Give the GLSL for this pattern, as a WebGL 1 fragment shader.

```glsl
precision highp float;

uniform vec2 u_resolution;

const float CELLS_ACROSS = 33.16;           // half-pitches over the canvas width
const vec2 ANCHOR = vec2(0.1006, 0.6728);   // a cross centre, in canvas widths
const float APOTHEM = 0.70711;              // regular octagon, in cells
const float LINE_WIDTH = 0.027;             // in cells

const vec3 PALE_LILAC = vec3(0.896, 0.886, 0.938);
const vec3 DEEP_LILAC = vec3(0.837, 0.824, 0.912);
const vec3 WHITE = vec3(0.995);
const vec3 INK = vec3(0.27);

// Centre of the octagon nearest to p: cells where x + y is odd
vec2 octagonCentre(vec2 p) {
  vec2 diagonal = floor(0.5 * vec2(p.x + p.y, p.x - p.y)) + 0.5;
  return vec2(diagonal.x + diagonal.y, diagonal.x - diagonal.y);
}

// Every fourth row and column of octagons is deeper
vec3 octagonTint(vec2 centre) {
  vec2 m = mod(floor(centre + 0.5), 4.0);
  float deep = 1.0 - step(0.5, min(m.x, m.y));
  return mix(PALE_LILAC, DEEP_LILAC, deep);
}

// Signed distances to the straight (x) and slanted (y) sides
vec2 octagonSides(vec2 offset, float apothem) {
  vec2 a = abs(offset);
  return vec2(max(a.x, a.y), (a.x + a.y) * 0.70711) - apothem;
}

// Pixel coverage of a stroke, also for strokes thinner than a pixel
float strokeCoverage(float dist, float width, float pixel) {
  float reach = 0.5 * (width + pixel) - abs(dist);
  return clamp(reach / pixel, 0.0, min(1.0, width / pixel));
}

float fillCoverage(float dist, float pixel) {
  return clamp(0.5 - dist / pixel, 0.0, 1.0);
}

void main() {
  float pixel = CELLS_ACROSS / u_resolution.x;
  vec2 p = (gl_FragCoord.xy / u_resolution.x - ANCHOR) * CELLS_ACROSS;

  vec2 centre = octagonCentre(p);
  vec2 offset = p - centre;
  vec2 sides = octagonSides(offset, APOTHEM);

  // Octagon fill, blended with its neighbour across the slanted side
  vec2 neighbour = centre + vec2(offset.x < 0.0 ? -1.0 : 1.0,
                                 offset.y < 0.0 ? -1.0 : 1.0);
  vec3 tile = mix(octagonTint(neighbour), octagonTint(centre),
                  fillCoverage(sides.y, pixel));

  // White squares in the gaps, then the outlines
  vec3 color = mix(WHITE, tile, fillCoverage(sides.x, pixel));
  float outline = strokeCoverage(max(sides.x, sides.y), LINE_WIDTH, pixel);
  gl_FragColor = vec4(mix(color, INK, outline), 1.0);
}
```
#####
**Action item**
An unaltered copy of the listing above must form the answer.

**Reply**
Give the GLSL for this pattern, as a WebGL 1 fragment shader.

```glsl
precision highp float;

uniform vec2 u_resolution;

const float CELLS_ACROSS = 33.16;           // half-pitches over the canvas width
const vec2 ANCHOR = vec2(0.1006, 0.6728);   // a cross centre, in canvas widths
const float APOTHEM = 0.70711;              // regular octagon, in cells
const float LINE_WIDTH = 0.027;             // in cells

const vec3 PALE_LILAC = vec3(0.896, 0.886, 0.938);
const vec3 DEEP_LILAC = vec3(0.837, 0.824, 0.912);
const vec3 WHITE = vec3(0.995);
const vec3 INK = vec3(0.27);

// Centre of the octagon nearest to p: cells where x + y is odd
vec2 octagonCentre(vec2 p) {
  vec2 diagonal = floor(0.5 * vec2(p.x + p.y, p.x - p.y)) + 0.5;
  return vec2(diagonal.x + diagonal.y, diagonal.x - diagonal.y);
}

// Every fourth row and column of octagons is deeper
vec3 octagonTint(vec2 centre) {
  vec2 m = mod(floor(centre + 0.5), 4.0);
  float deep = 1.0 - step(0.5, min(m.x, m.y));
  return mix(PALE_LILAC, DEEP_LILAC, deep);
}

// Signed distances to the straight (x) and slanted (y) sides
vec2 octagonSides(vec2 offset, float apothem) {
  vec2 a = abs(offset);
  return vec2(max(a.x, a.y), (a.x + a.y) * 0.70711) - apothem;
}

// Pixel coverage of a stroke, also for strokes thinner than a pixel
float strokeCoverage(float dist, float width, float pixel) {
  float reach = 0.5 * (width + pixel) - abs(dist);
  return clamp(reach / pixel, 0.0, min(1.0, width / pixel));
}

float fillCoverage(float dist, float pixel) {
  return clamp(0.5 - dist / pixel, 0.0, 1.0);
}

void main() {
  float pixel = CELLS_ACROSS / u_resolution.x;
  vec2 p = (gl_FragCoord.xy / u_resolution.x - ANCHOR) * CELLS_ACROSS;

  vec2 centre = octagonCentre(p);
  vec2 offset = p - centre;
  vec2 sides = octagonSides(offset, APOTHEM);

  // Octagon fill, blended with its neighbour across the slanted side
  vec2 neighbour = centre + vec2(offset.x < 0.0 ? -1.0 : 1.0,
                                 offset.y < 0.0 ? -1.0 : 1.0);
  vec3 tile = mix(octagonTint(neighbour), octagonTint(centre),
                  fillCoverage(sides.y, pixel));

  // White squares in the gaps, then the outlines
  vec3 color = mix(WHITE, tile, fillCoverage(sides.x, pixel));
  float outline = strokeCoverage(max(sides.x, sides.y), LINE_WIDTH, pixel);
  gl_FragColor = vec4(mix(color, INK, outline), 1.0);
}
```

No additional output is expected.